Jesse Arseneault, Concordia University

Jesse Arseneault is an Associate Professor in English at Concordia University in Montreal, Canada. He is also the current President of the Canadian Association for Postcolonial Studies (CAPS) and co-director, with Rosemary Collard, of Society, Politics, Animals, and Materialities (SPAM). Primarily located in the field of African cultural studies, his research focuses on animal studies, postcolonial theory, queer theory, and the environmental humanities.

Rosemary-Claire Collard, Simon Fraser University

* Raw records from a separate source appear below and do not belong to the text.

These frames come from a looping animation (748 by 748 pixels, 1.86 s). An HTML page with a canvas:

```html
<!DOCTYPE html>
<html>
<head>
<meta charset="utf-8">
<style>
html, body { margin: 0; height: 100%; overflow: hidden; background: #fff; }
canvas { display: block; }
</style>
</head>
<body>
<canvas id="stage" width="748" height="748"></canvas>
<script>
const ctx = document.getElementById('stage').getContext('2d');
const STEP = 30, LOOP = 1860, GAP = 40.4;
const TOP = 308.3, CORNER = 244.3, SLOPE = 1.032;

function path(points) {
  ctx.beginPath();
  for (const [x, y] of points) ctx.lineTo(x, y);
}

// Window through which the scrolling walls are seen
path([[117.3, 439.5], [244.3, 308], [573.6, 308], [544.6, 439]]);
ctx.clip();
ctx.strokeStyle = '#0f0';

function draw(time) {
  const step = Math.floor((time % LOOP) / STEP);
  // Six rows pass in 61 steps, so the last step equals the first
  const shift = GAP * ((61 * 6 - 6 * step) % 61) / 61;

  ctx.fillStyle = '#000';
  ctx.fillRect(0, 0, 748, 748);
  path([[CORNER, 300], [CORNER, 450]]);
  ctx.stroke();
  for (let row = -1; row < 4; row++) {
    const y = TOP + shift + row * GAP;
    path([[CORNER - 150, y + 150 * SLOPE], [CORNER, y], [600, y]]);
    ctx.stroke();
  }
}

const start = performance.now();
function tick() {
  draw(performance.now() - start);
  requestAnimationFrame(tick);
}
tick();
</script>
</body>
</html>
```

Rosemary-Claire Collard is a human geographer and political ecologist who draws on feminist political economy and primary research to shed light on the root drivers of extinction and declining wild animal abundance. She is the author of Animal Traffic: Lively Capital in the Global Exotic Pet Trade (Duke, 2020) and co-editor of Critical Animal Geographies: Politics, Intersections and Hierarchies in a Multispecies World (Routledge, 2015). She is an associate professor in geography at Simon Fraser University.




How to Cite

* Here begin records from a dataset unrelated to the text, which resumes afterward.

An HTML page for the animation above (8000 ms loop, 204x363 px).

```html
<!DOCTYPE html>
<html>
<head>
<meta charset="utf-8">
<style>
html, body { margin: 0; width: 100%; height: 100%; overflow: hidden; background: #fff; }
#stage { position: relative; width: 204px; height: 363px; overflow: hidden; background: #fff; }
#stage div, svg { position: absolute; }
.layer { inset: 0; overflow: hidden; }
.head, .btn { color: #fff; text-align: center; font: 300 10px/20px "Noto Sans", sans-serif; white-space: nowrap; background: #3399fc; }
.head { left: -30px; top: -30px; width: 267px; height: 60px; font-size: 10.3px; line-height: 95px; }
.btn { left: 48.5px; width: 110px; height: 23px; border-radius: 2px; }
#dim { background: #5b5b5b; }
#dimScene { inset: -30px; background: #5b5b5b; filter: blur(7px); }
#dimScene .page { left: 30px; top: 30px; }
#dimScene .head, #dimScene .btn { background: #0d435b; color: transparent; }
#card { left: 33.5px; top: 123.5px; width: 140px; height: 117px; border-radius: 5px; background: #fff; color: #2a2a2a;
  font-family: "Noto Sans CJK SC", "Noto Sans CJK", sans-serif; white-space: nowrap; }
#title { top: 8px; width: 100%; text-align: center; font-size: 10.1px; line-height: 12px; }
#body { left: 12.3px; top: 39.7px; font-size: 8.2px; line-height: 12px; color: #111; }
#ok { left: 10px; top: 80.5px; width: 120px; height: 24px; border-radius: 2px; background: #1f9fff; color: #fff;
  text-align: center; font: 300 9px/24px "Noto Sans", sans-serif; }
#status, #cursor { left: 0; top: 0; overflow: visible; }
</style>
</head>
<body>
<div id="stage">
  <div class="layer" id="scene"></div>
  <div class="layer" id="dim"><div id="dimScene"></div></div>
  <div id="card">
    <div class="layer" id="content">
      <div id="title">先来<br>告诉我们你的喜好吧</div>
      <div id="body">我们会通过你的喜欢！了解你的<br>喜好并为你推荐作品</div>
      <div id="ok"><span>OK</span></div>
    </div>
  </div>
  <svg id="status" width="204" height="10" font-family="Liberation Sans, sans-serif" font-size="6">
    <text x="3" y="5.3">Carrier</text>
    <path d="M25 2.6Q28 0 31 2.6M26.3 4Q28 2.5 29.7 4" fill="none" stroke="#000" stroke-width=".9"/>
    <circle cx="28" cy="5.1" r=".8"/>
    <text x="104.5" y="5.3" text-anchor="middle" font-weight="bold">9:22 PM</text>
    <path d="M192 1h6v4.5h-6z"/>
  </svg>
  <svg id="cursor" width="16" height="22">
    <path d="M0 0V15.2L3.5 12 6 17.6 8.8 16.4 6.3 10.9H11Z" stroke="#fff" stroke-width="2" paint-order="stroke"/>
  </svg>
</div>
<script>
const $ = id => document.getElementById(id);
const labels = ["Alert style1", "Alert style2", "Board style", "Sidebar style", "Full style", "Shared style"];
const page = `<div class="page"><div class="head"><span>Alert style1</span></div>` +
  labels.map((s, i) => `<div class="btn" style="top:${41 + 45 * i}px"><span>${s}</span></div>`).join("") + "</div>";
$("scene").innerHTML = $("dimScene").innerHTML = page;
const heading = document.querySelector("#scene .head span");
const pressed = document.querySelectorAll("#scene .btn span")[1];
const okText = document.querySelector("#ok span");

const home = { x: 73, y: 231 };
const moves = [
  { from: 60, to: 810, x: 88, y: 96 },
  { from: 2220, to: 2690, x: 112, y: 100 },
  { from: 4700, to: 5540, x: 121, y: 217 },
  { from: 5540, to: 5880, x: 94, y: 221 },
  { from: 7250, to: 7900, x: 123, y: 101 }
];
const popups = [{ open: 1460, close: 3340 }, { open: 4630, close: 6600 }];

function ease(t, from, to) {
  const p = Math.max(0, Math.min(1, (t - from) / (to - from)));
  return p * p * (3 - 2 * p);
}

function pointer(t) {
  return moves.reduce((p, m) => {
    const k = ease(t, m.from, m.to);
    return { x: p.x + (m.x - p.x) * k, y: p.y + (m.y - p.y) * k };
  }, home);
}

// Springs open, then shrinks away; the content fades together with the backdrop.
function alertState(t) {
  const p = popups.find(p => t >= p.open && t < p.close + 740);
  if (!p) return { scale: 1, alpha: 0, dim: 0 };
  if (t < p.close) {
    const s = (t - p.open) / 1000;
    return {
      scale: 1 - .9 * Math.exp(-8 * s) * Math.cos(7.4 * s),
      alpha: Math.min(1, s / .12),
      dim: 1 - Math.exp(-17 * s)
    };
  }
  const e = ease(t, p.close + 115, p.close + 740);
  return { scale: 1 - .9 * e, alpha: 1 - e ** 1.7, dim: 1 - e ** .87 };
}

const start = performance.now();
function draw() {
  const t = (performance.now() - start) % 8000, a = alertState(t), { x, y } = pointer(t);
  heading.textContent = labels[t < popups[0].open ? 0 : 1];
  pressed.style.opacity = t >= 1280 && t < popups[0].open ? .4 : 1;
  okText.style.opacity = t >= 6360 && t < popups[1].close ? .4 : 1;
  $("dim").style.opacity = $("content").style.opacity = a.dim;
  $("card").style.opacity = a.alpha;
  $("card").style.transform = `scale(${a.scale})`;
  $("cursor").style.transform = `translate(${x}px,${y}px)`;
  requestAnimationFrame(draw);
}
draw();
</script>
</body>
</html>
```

Arseneault, Jesse, and Rosemary-Claire Collard. 2023. “Crimes Against Reproduction: Domesticating Life in the Animal Trials”. Humanimalia 14 (1):1–41.